Go through the records and filter out every line lacking the word "paid"; copy the lines that remain.

+ + +

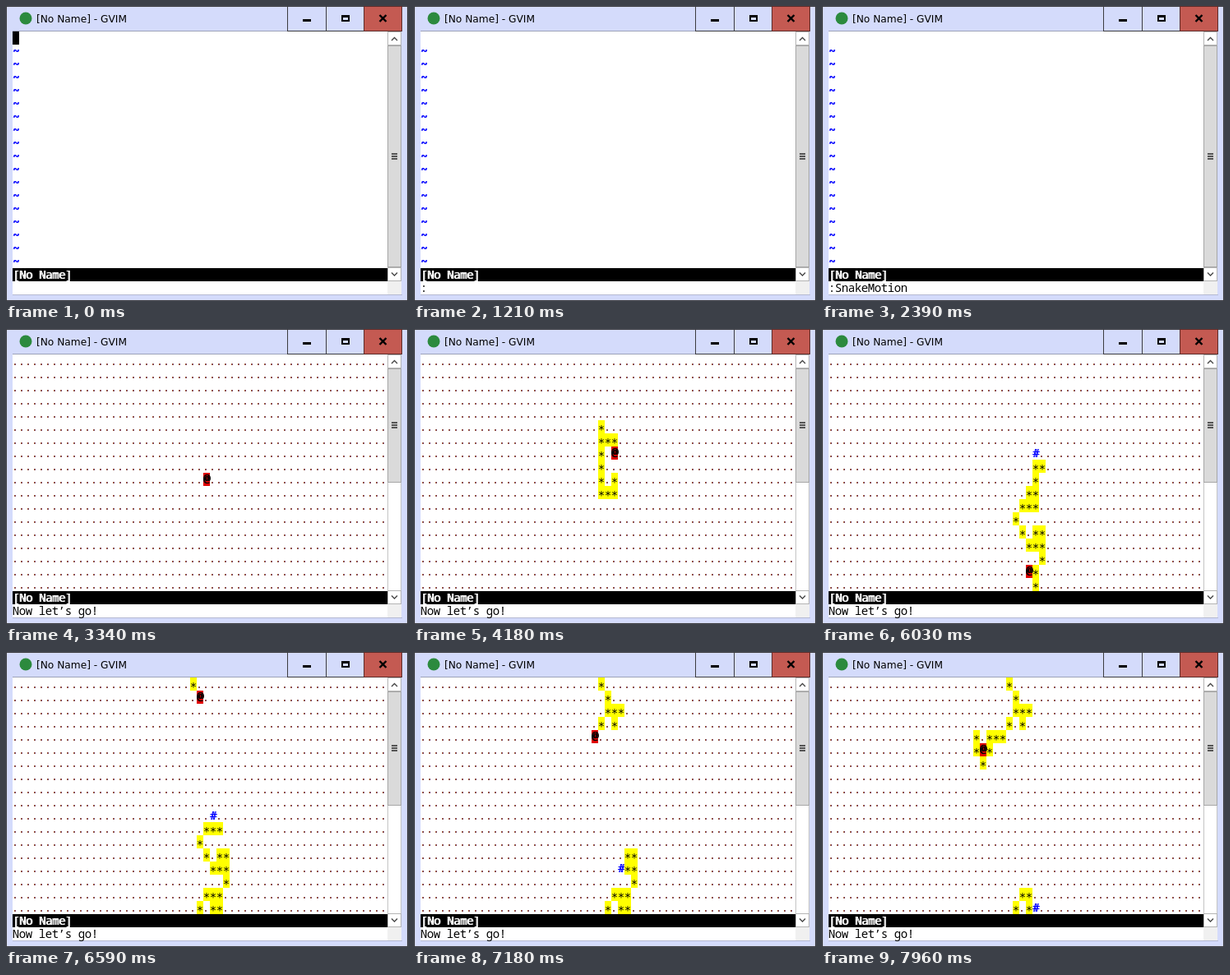
Animation, 489 px wide and 359 px high, one loop 7990 ms. Source, as an HTML page with a canvas:

```html
<!DOCTYPE html>
<html lang="en">
<head>
<meta charset="utf-8">
<title>Snake motion</title>
<style>
  html, body { margin: 0; width: 100%; height: 100%; overflow: hidden; }
  canvas { display: block; }
</style>
</head>
<body>
<canvas id="stage" width="489" height="359"></canvas>
<script>
const ctx = document.getElementById('stage').getContext('2d');
const LOOP = 7990, GAME_START = 3260;
const COLS = 57, ROWS = 18, CELL_W = 8, CELL_H = 16, LEFT = 8, TOP = 31;
const MAX_LENGTH = 20;
const TEXT_FONT = '14px "Noto Sans Mono", monospace';
const STAR_FONT = '14px "DejaVu Sans Mono", monospace';
const FRAME = '#3c3c40', CHROME = '#d4dbfb';

// Snake moves with roguelike keys: hjkl straight, yubn diagonal.
const STEPS = {
  h: [-1, 0], j: [0, 1], k: [0, -1], l: [1, 0],
  y: [-1, -1], u: [1, -1], b: [-1, 1], n: [1, 1]
};
const LEGS = [
  { end: 4180, keys: 'jhhkkkkknlj' },
  { end: 5140, keys: 'ujlnhjjhnhhbn' },
  { end: 6030, keys: 'nlkljjbjy' },
  { end: 7180, keys: 'jybbnnlbybb' },
  { end: 7960, keys: 'hhjbykn' }
];
const path = [[29, 9]];
for (const key of LEGS.map(leg => leg.keys).join('')) {
  const [x, y] = path[path.length - 1], [dx, dy] = STEPS[key];
  path.push([x + dx, (y + dy + ROWS) % ROWS]);
}

function rect(color, x, y, w, h) {
  ctx.fillStyle = color;
  ctx.fillRect(x, y, w, h);
}

function box(fill, stroke, x, y, w, h) {
  rect(stroke, x, y, w, h);
  rect(fill, x + 1, y + 1, w - 2, h - 2);
}

function line(color, width, ...points) {
  ctx.strokeStyle = color;
  ctx.lineWidth = width;
  ctx.beginPath();
  for (const [x, y] of points) ctx.lineTo(x, y);
  ctx.stroke();
}

function fillCell(color, col, row) {
  rect(color, LEFT + col * CELL_W, TOP + row * CELL_H, CELL_W, CELL_H);
}

// Bold is the regular face printed again one pixel to the right.
function print(text, col, row, { color = '#000', bold = false, font = TEXT_FONT, dy = 0 } = {}) {
  ctx.font = font;
  ctx.fillStyle = color;
  ctx.textAlign = 'center';
  [...text].forEach((char, i) => {
    const x = LEFT + (col + i + 0.5) * CELL_W, y = TOP + row * CELL_H + 13 + dy;
    ctx.fillText(char, x, y);
    if (bold) ctx.fillText(char, x + 1, y);
  });
}

function drawWindow() {
  box(CHROME, FRAME, 0, 0, 489, 359);
  ctx.fillStyle = '#2c8a3e';
  ctx.beginPath();
  ctx.arc(24, 15, 7.5, 0, Math.PI * 2);
  ctx.fill();
  ctx.font = '12.2px "DejaVu Sans", sans-serif';
  ctx.textAlign = 'left';
  ctx.fillStyle = '#000';
  ctx.fillText('[No Name] - GVIM', 37, 20);

  box(CHROME, FRAME, 342, 0, 48, 31);
  box(CHROME, FRAME, 389, 0, 47, 31);
  box('#c45a52', '#5c2c2a', 435, 0, 47, 31);
  rect('#000', 361, 16, 10, 3);
  rect('#000', 408, 11, 10, 8);
  rect(CHROME, 410, 14, 6, 3);
  line('#000', 2.4, [454.5, 11], [462.5, 19]);
  line('#000', 2.4, [462.5, 11], [454.5, 19]);

  rect('#9da2b8', 8, 30, 334, 1);
  rect('#fff', 8, 31, 456, 320);
  rect('#b4b9d2', 8, 351, 474, 1);
}

function drawScrollbar(thumbHeight) {
  box('#fff', '#c4c4c4', 464, 31, 17, 304);
  rect('#f0f0f0', 464, 335, 17, 16);
  box('#fff', '#b4b4b4', 464, 31, 17, 17);
  box('#fff', '#b4b4b4', 464, 318, 17, 17);
  line('#444', 1.3, [469, 42], [472.5, 38.5], [476, 42]);
  line('#444', 1.3, [469, 324.5], [472.5, 328], [476, 324.5]);
  box('#dadada', '#a6a6a6', 464, 48, 17, thumbHeight);
  const middle = 48 + Math.floor(thumbHeight / 2);
  for (const dy of [-4, -1, 2]) rect('#555', 469, middle + dy, 7, 2);
}

function drawCommand(t) {
  for (let row = 1; row < ROWS; row++) print('~', 0, row, { color: '#00f', bold: true });
  if (t < 530) {
    if (t < 340) fillCell('#000', 0, 0);
    return;
  }
  const text = t < 1390 ? ':' : t < 1740 ? ':S' : ':SnakeMotion';
  const blinkOff = (t >= 1210 && t < 1390) || (t >= 2390 && t < 2650) || t >= 3060;
  print(text, 0, ROWS + 1);
  if (!blinkOff) fillCell('#000', text.length, ROWS + 1);
}

function headIndex(t) {
  let index = 0, start = GAME_START;
  for (const { end, keys } of LEGS) {
    if (t < end) return index + Math.floor((t - start) / (end - start) * keys.length);
    index += keys.length;
    start = end;
  }
  return index;
}

function drawGame(t) {
  for (let row = 0; row < ROWS; row++) {
    for (let col = 0; col < COLS; col++) {
      const x = LEFT + col * CELL_W + 2, y = TOP + row * CELL_H + 11;
      rect('#a0582c', x, y, 1, 2);
      rect('#7c4a74', x + 1, y, 1, 2);
    }
  }
  const head = headIndex(t), tail = head - MAX_LENGTH + 1;
  for (let i = Math.max(0, tail); i <= head; i++) {
    const [col, row] = path[i];
    if (i === head) {
      fillCell('#e00000', col, row);
      print('@', col, row, { bold: true, dy: -1 });
    } else if (i === tail) {
      fillCell('#fff', col, row);
      print('#', col, row, { color: '#00f', bold: true });
    } else {
      fillCell('#ff0', col, row);
      print('*', col, row, { font: STAR_FONT, dy: 3 });
    }
  }
  print('Now let’s go!', 0, ROWS + 1);
}

function draw() {
  const t = performance.now() % LOOP, playing = t >= GAME_START;
  drawWindow();
  drawScrollbar(playing ? 139 : 270);
  rect('#000', 8, 319, 456, 16);
  print('[No Name]', 0, ROWS, { color: '#fff', bold: true });
  (playing ? drawGame : drawCommand)(t);
  requestAnimationFrame(draw);
}
draw();
</script>
</body>
</html>
```
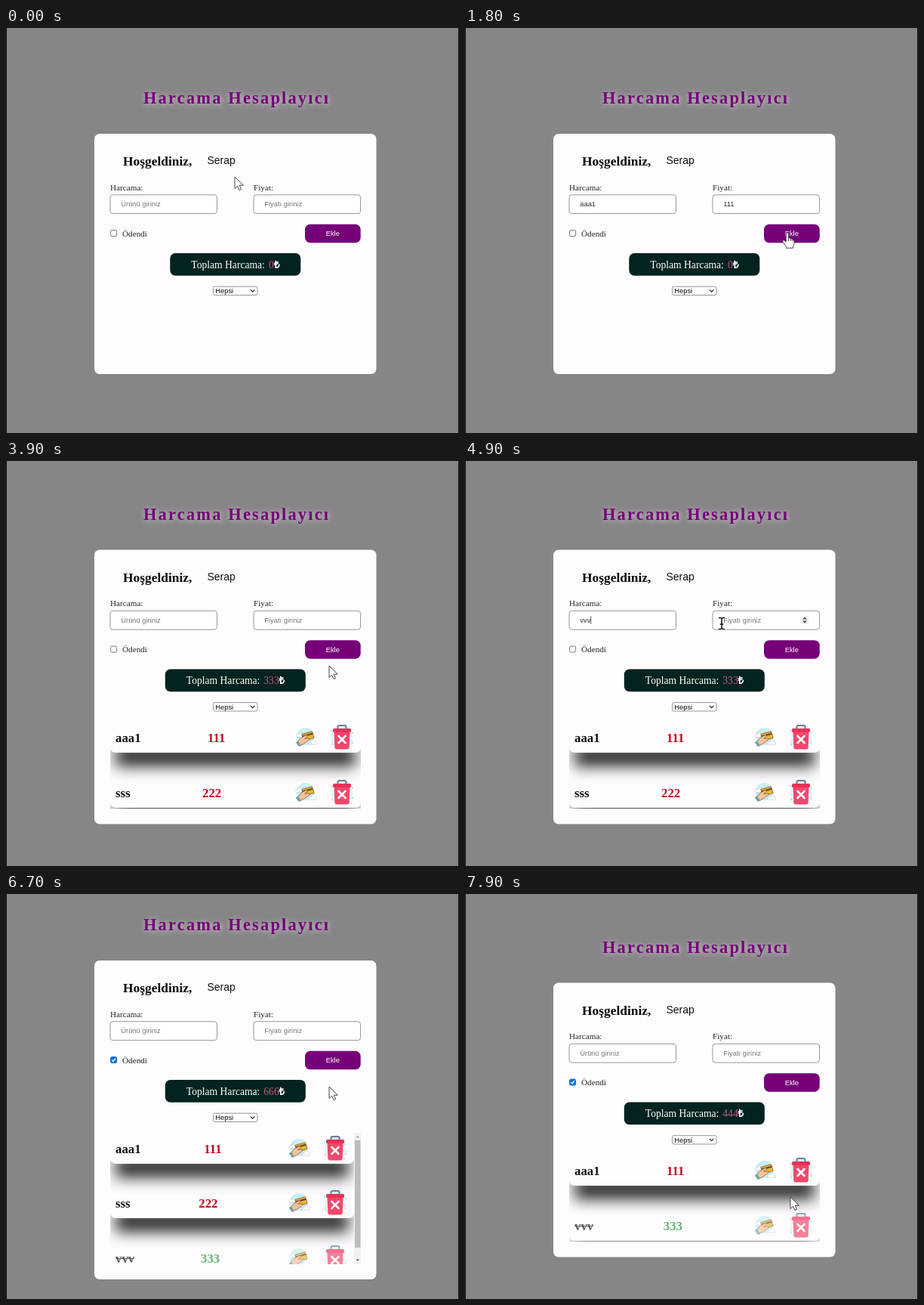
Animation, 600 px wide and 536 px high, one loop 8000 ms. Source, as an HTML page:

```html
<!DOCTYPE html>
<html lang="tr">
<head>
<meta charset="utf-8">
<title>Harcama Hesaplayıcı</title>
<style>
  html, body { margin: 0; width: 600px; height: 536px; overflow: hidden; background: #878588; }
  svg { display: block; }
  #stage, #overlay { position: absolute; left: 0; top: 0; }
  .serif, .item { font-family: "Liberation Serif", "Times New Roman", serif; }
  .sans { font-family: "Liberation Sans", Arial, sans-serif; }
  .label { font-size: 11.2px; fill: #222; }
  .small { font-size: 9.33px; }
  #title { font-size: 22.4px; font-weight: bold; letter-spacing: 2.2px; fill: #760078;
    filter: drop-shadow(1.5px 1.5px 3.5px #d4d0d4); }
  #list { position: absolute; left: 138px; width: 332px; overflow: hidden; }
  .item { position: absolute; left: 0; height: 41px; border-radius: 7px; font: bold 16.8px "Liberation Serif", serif;
    line-height: 41px; color: #111; box-shadow: 0 25px 20px -7px rgba(0, 0, 0, .85); }
  .item span { position: absolute; top: 1px; }
  .item .name { left: 7px; }
  .item .price { color: #c8051c; }
  .item svg { position: absolute; top: 3px; }
  .paid { opacity: .68; }
  .paid .name { text-decoration: line-through; }
  .paid .price { color: #1f9232; }
  #bar { position: absolute; right: 0; top: 0; }
</style>
</head>
<body>
<svg id="stage" width="600" height="536">
  <defs>
    <symbol id="trash" viewBox="0 0 32 36">
      <path d="M4 6Q12-1 21 3Q31 3 29 13Q33 24 27 31Q15 36 5 31Q-1 25 3 17Q0 11 4 6Z" fill="#e4f6f8"/>
      <g fill="#a5dfe6"><circle cx="2" cy="9" r="1"/><circle cx="30" cy="12" r="1"/><circle cx="3" cy="27" r="1"/><circle cx="30" cy="25" r="1"/><circle cx="28" cy="32" r=".8"/></g>
      <path d="M10.5 6V3.7Q10.5 2 12.5 2H19.5Q21.5 2 21.5 3.7V6" fill="none" stroke="#66809a" stroke-width="2"/>
      <path d="M5.5 10H26.5L25.6 31Q25.4 33.5 23 33.5H9Q6.6 33.5 6.4 31Z" fill="#f2476b"/>
      <rect x="4" y="6" width="24" height="5" rx="1.6" fill="#e73258"/>
      <path d="M11.5 16L20.5 25M20.5 16L11.5 25" stroke="#fff" stroke-width="2.6" stroke-linecap="round"/>
    </symbol>
    <symbol id="pay" viewBox="0 0 30 30">
      <circle cx="14" cy="14" r="12" fill="#c9eef3"/>
      <path d="M1 14Q1 10 5 11Q7 7 10 11L12 15H2ZM18 25Q18 21 22 21Q24 17 27 20Q30 21 29 25Z" fill="#fff" stroke="#a9c4cb" stroke-width=".6"/>
      <path d="M9 11L23 7L26 16L12 20Z" fill="#efb52f" stroke="#7a5627" stroke-width=".8"/>
      <path d="M9.6 13L23.6 9L24.3 11.2L10.3 15.2Z" fill="#684426"/>
      <path d="M2 23L8 16L15 12Q18 12 16 14.5L13 17L18 16.5Q21 17 19 19L12 24L6 27Z" fill="#f5c29b" stroke="#855a3e" stroke-width=".8"/>
      <path d="M1 22L4 20L8 26L5 28Z" fill="#62a9a2"/>
    </symbol>
  </defs>
  <rect width="600" height="536" fill="#878588"/>
  <path d="M.5 0V536M599.5 0V536" stroke="#111"/>
  <rect id="card" x="117" width="373.5" rx="7" fill="#fefcff"/>
  <g id="form">
    <text id="title" class="serif" x="182" y="100">Harcama Hesaplayıcı</text>
    <text class="serif" x="155" y="182" font-size="17.4" font-weight="bold" fill="#080808">Hoşgeldiniz,</text>
    <text class="sans" x="266.5" y="180" font-size="14" fill="#111">Serap</text>
    <text class="serif label" x="138" y="214.5">Harcama:</text>
    <text class="serif label" x="328" y="214.5">Fiyat:</text>
    <g fill="#fff" stroke="#98969a">
      <rect x="138" y="220.8" width="141.5" height="24.8" rx="3.5"/>
      <rect x="328" y="220.8" width="141.5" height="24.8" rx="3.5"/>
    </g>
    <text id="what" class="sans small" x="152.3" y="236"></text>
    <text id="cost" class="sans small" x="342.3" y="236"></text>
    <path id="caret" stroke="#222" stroke-width=".8"/>
    <g id="spinner">
      <rect x="445" y="227.5" width="10" height="11" fill="#efeff0"/>
      <path d="M447 232L450 228.8L453 232ZM447 234L450 237.2L453 234Z" fill="#555"/>
    </g>
    <rect id="box" x="138.6" y="267.6" width="8" height="8" rx="1.6"/>
    <path id="tick" d="M140.4 271.8L142 273.5L145 269.6" fill="none" stroke="#fff" stroke-width="1.3"/>
    <text class="serif label" x="154" y="275.5">Ödendi</text>
    <rect x="396" y="259.8" width="73.7" height="24.5" rx="7" fill="#760078"/>
    <text class="sans small" x="432.8" y="275.2" text-anchor="middle" fill="#fff">Ekle</text>
    <rect id="totalBox" y="298" height="29.8" rx="7" fill="#02231f"/>
    <g class="serif" font-size="13.6" fill="#fff">
      <text id="totalLabel" y="317.5">Toplam Harcama:</text>
      <text id="total" y="317.5" fill="#c2588e"></text>
      <text id="lira" y="317.5" font-weight="bold">₺</text>
    </g>
    <rect x="274.5" y="342.2" width="58.5" height="11.3" rx="2" fill="#fff" stroke="#7d7b7e" stroke-width=".8"/>
    <text class="sans small" x="277.3" y="351.2" fill="#111">Hepsi</text>
    <path d="M323.8 346.4L326.6 349.2L329.4 346.4" fill="none" stroke="#222" stroke-width="1.2"/>
  </g>
</svg>
<div id="list">
  <svg id="bar" width="9.5" height="174">
    <rect width="9.5" height="174" fill="#f1f1f1"/>
    <rect x="1" y="10" width="7.5" height="142" fill="#bdbdbd"/>
    <path d="M2.7 6.3L4.8 4L6.9 6.3Z" fill="#999"/>
    <path d="M2.7 167.5L4.8 170L6.9 167.5Z" fill="#555"/>
  </svg>
</div>
<svg id="overlay" width="600" height="536">
  <g id="arrow" fill="#fff" stroke="#333" stroke-width=".9" stroke-linejoin="round">
    <path d="M0 0V15.5L3.6 12.2L6 17.6L8.5 16.5L6.2 11.2H11.2Z"/>
  </g>
  <g id="hand" fill="#fff" stroke="#333" stroke-width=".9" stroke-linejoin="round">
    <path d="M-1.8 1.6Q-1.8 0 0 0Q1.6 0 1.6 1.6V7Q4 6 4.5 8Q6.5 7.2 7 9Q9 8.6 9 11V14.5Q9 16.5 7.5 18V20.2H-1.6V18.3L-5.8 12.5Q-7 10.5-5.4 9.8Q-4 9.4-1.8 12Z"/>
    <path d="M1.6 7V11M4.5 8V11.2M7 9V11.7" fill="none"/>
  </g>
  <g id="beam" fill="none">
    <path d="M-4-7.5H-1.5L0-6.5L1.5-7.5H4M0-6.5V6.5M-4 7.5H-1.5L0 6.5L1.5 7.5H4" stroke="#fff" stroke-width="3"/>
    <path d="M-4-7.5H-1.5L0-6.5L1.5-7.5H4M0-6.5V6.5M-4 7.5H-1.5L0 6.5L1.5 7.5H4M-2.3 1H2.3" stroke="#111" stroke-width="1.5"/>
  </g>
</svg>
<script>
const LOOP = 8000, TICK = 100;
const $ = id => document.getElementById(id);
const show = (el, on) => { el.style.display = on ? '' : 'none'; };
const setX = (id, x) => $(id).setAttribute('x', x);

// Typed text, time of its first key, time the form is cleared
const whatEntries = [['aaa1', 500, 2000], ['sss', 2700, 3900], ['vvv', 4600, 6600]];
const costEntries = [['111', 1100, 2000], ['222', 3100, 3900], ['333', 5000, 6600]];

// Time, x, y
const path = [
  [0, 303, 197], [100, 297, 204], [400, 208, 236], [800, 208, 236], [1000, 352, 238],
  [1500, 352, 238], [1800, 427, 271], [2400, 427, 271], [2600, 212, 236], [2800, 212, 236],
  [3000, 353, 240], [3400, 353, 240], [3700, 428, 271], [4200, 428, 271], [4500, 208, 214],
  [4700, 208, 214], [4900, 340, 215], [5200, 340, 215], [5500, 143, 251], [5700, 143, 251],
  [6300, 428, 255], [6800, 428, 255], [7400, 436, 402], [7600, 436, 402], [7700, 431, 401], [8000, 431, 401]
];

// Name, price, name width, added, removed, paid
const expenses = [
  ['aaa1', 111, 33.6, 2000, LOOP, false],
  ['sss', 222, 19.6, 3900, 7600, false],
  ['vvv', 333, 25.2, 6600, LOOP, true]
].map(([name, price, width, from, to, paid]) => {
  const el = document.createElement('div');
  el.className = 'item' + (paid ? ' paid' : '');
  el.innerHTML = `<span class="name">${name}</span><span class="price">${price}</span>
    <svg class="pay" width="29" height="29" style="top:6px"><use href="#pay"/></svg>
    <svg class="trash" width="32" height="36"><use href="#trash"/></svg>`;
  $('list').insertBefore(el, $('bar'));
  return { el, price, width, from, to };
});

const shifts = [0, 0, -22.5, -52];
const listHeights = [0, 69.5, 114.5, 174];

function pointerAt(t) {
  const i = Math.max(1, path.findIndex(p => p[0] >= t));
  const [t0, x0, y0] = path[i - 1], [t1, x1, y1] = path[i];
  const u = (t - t0) / (t1 - t0), e = u * u * (3 - 2 * u);
  return [x0 + (x1 - x0) * e, y0 + (y1 - y0) * e];
}

function typedAt(entries, t) {
  const entry = entries.find(([, from, to]) => t >= from && t < to);
  return entry ? entry[0].slice(0, Math.floor((t - entry[1]) / TICK) + 1) : '';
}

function drawField(id, text, hint) {
  $(id).textContent = text || hint;
  $(id).setAttribute('fill', text ? '#2b2b2b' : '#777');
}

function drawCaret(t, what, cost) {
  const onWhat = (t >= 400 && t < 1000) || (t >= 2600 && t <= 3000) || (t >= 4500 && t <= 4900);
  const onCost = (t > 1000 && t < 1600) || (t > 3000 && t < 3500) || (t > 4900 && t < 5700);
  show($('caret'), onWhat || onCost);
  const field = $(onWhat ? 'what' : 'cost');
  const filled = onWhat ? what : cost;
  const x = (onWhat ? 152.3 : 342.3) + (filled ? field.getComputedTextLength() + .4 : 0);
  $('caret').setAttribute('d', `M${x} 228V238`);
}

function drawList(t, items, dy) {
  const scrolls = items.length > 2, width = scrolls ? 322.5 : 332;
  $('list').style.top = 367.5 + dy + 'px';
  $('list').style.height = listHeights[items.length] + 'px';
  show($('bar'), scrolls);
  expenses.forEach(item => {
    const row = items.indexOf(item);
    show(item.el, row >= 0);
    if (row < 0) return;
    item.el.style.top = row * 72.5 + 'px';
    item.el.style.width = width + 'px';
    const place = (cls, x) => { item.el.querySelector('.' + cls).style.left = x + 'px'; };
    place('price', 129 + (item.width - 33.6) / 2 - (332 - width) / 2);
    place('pay', width - 87);
    place('trash', width - 41);
  });
}

function drawPointer(x, y, dy, items) {
  const inside = (l, top, r, b) => x >= l && x <= r && y >= top && y <= b;
  const onCost = inside(328, 221 + dy, 470, 246 + dy);
  const onField = onCost || inside(138, 221 + dy, 280, 246 + dy);
  const onTrash = items.some((_, i) => inside(420, 370 + dy + i * 72.5, 456, 408 + dy + i * 72.5));
  const onLink = inside(396, 260 + dy, 470, 284 + dy) || onTrash;
  const kind = onField ? 'beam' : onLink ? 'hand' : 'arrow';
  for (const id of ['arrow', 'hand', 'beam']) {
    show($(id), id === kind);
    $(id).setAttribute('transform', `translate(${x} ${y})`);
  }
  show($('spinner'), onCost);
}

function draw(t) {
  const items = expenses.filter(item => t >= item.from && t < item.to);
  const dy = shifts[items.length];
  $('form').setAttribute('transform', `translate(0 ${dy})`);
  $('card').setAttribute('y', 140 + dy);
  $('card').setAttribute('height', 318 - 2 * dy);

  const what = typedAt(whatEntries, t), cost = typedAt(costEntries, t);
  drawField('what', what, 'Ürünü giriniz');
  drawField('cost', cost, 'Fiyatı giriniz');
  drawCaret(t, what, cost);

  const checked = t >= 5700;
  $('box').setAttribute('fill', checked ? '#0b72d9' : '#fff');
  $('box').setAttribute('stroke', checked ? '#0b72d9' : '#777');
  show($('tick'), checked);

  const any = items.length > 0;
  $('total').textContent = items.reduce((sum, item) => sum + item.price, 0);
  setX('totalBox', any ? 210.8 : 217.3);
  $('totalBox').setAttribute('width', any ? 186 : 173);
  setX('totalLabel', any ? 238.8 : 245.3);
  setX('total', any ? 341.3 : 348);
  setX('lira', any ? 361.3 : 354.8);

  drawList(t, items, dy);
  drawPointer(...pointerAt(t), dy, items);
}

const start = performance.now();
function frame() {
  const t = Math.max(0, performance.now() - start) % LOOP;
  draw(Math.floor(t / TICK) * TICK);
  requestAnimationFrame(frame);
}
frame();
</script>
</body>
</html>
```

+ + +

_EXERCISE RESULT_
  .paid { opacity: .68; }
  .paid .name { text-decoration: line-through; }
  .paid .price { color: #1f9232; }
// Name, price, name width, added, removed, paid
].map(([name, price, width, from, to, paid]) => {
  el.className = 'item' + (paid ? ' paid' : '');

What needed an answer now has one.